How many of the lines below hold the string "diamond"? Say only the number.

- [Saved entries]
<<<<

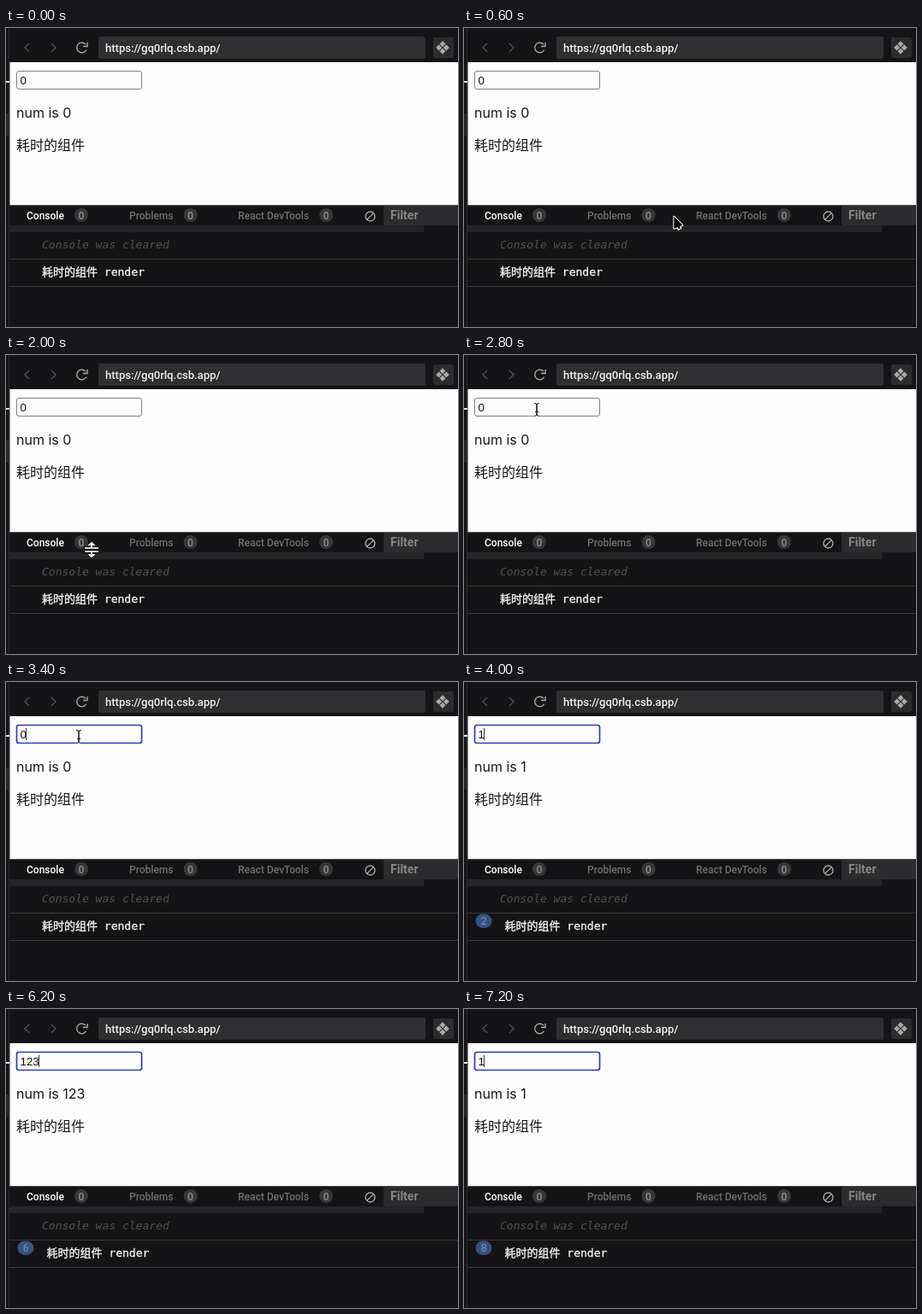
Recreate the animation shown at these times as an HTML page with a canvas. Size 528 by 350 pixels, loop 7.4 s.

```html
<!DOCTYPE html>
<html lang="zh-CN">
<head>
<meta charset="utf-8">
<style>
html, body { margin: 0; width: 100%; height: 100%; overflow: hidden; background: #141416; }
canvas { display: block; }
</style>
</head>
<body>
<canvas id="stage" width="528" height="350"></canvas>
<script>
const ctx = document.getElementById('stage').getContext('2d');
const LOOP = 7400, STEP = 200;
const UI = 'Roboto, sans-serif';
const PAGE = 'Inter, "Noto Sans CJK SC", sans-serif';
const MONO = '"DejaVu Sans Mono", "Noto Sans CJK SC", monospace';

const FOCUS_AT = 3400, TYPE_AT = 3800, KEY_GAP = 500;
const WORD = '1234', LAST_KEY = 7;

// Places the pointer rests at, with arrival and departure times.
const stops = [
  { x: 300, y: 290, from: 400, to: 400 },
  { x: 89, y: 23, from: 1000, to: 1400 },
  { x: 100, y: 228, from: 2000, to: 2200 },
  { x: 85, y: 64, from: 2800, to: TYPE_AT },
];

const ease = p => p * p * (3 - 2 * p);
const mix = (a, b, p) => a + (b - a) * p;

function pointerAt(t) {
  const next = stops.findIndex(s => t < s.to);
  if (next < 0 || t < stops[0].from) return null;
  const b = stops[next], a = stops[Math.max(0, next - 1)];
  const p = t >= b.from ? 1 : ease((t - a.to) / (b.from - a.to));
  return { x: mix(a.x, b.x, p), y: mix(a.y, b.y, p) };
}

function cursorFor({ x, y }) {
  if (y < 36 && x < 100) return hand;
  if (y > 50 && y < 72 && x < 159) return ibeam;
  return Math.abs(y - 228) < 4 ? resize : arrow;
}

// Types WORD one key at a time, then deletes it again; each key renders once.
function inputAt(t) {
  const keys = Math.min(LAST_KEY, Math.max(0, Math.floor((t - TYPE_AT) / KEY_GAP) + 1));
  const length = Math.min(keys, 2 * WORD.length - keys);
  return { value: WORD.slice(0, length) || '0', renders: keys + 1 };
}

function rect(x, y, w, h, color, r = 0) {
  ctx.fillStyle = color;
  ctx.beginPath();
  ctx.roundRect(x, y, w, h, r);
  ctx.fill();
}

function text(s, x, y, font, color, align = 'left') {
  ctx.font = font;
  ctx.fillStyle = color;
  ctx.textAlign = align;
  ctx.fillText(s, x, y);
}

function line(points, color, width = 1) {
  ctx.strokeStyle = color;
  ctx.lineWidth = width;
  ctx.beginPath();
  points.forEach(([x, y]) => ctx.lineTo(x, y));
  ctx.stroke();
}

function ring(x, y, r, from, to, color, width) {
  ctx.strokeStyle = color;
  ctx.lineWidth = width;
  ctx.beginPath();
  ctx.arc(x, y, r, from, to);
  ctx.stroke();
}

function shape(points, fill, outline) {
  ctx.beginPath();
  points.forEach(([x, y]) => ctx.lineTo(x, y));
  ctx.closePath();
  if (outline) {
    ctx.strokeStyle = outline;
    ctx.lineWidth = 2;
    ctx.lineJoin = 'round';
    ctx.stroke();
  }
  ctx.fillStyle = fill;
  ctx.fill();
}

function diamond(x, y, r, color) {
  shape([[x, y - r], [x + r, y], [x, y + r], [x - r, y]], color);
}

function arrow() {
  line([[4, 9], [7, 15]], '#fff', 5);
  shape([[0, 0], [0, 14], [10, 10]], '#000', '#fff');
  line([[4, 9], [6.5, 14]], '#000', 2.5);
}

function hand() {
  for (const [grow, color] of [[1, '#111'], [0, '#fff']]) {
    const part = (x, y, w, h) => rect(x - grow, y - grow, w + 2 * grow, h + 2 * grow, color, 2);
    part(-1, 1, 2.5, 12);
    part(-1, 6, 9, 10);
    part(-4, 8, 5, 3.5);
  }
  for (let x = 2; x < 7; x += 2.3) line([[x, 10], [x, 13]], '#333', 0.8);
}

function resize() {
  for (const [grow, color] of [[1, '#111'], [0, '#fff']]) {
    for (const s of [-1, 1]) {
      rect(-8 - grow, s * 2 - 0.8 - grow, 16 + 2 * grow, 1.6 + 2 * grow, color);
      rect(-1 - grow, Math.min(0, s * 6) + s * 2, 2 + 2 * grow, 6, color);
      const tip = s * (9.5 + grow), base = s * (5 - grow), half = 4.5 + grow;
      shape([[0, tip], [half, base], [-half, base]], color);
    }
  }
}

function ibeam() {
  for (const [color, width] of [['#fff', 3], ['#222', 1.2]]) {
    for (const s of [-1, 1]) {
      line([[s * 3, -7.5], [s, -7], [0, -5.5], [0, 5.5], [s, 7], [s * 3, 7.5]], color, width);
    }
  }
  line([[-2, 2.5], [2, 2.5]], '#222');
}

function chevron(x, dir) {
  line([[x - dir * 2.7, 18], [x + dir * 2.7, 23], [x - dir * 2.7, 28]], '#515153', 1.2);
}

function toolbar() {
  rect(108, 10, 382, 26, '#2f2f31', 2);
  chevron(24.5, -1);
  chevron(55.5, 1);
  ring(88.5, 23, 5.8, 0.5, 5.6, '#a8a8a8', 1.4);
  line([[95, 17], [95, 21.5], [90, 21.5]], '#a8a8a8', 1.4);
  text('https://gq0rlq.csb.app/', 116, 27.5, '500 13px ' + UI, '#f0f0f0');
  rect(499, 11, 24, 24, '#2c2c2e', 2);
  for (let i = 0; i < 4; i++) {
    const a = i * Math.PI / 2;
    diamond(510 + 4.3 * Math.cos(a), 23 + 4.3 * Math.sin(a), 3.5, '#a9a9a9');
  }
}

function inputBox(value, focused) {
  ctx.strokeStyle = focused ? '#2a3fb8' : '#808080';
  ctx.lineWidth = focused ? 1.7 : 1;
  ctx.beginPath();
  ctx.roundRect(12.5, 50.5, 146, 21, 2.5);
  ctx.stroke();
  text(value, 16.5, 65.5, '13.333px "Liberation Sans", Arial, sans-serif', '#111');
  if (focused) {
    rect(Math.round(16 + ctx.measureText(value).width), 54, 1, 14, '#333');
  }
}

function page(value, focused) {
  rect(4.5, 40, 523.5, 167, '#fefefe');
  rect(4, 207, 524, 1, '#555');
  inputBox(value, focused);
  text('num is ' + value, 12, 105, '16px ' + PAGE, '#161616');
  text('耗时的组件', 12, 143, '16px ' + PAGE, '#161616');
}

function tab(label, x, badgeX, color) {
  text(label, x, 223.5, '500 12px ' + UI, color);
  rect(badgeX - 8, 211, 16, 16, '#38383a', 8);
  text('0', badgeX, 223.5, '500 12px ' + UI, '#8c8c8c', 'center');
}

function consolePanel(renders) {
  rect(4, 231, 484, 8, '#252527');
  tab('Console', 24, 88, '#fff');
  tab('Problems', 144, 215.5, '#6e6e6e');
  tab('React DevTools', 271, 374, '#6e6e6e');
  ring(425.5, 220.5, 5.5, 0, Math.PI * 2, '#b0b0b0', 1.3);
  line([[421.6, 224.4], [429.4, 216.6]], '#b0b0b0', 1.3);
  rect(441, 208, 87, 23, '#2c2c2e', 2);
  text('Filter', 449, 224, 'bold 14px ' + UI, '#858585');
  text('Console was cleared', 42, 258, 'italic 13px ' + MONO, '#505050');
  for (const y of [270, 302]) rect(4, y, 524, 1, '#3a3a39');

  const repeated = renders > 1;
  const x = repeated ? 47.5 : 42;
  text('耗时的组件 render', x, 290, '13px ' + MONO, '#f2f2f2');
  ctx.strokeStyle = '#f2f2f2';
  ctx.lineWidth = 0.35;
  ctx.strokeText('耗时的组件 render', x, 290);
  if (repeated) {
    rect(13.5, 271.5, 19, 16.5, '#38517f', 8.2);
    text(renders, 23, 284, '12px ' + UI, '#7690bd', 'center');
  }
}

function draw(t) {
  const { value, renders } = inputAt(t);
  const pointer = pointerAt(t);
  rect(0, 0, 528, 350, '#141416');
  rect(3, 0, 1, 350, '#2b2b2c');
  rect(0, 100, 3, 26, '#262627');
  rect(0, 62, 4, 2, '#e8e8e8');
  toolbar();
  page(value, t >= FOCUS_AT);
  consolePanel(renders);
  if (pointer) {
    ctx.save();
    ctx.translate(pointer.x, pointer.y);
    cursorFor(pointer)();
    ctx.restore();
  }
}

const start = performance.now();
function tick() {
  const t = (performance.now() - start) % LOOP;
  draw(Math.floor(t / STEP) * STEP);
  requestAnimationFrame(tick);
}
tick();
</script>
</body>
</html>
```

>>>>

- [Result below] 2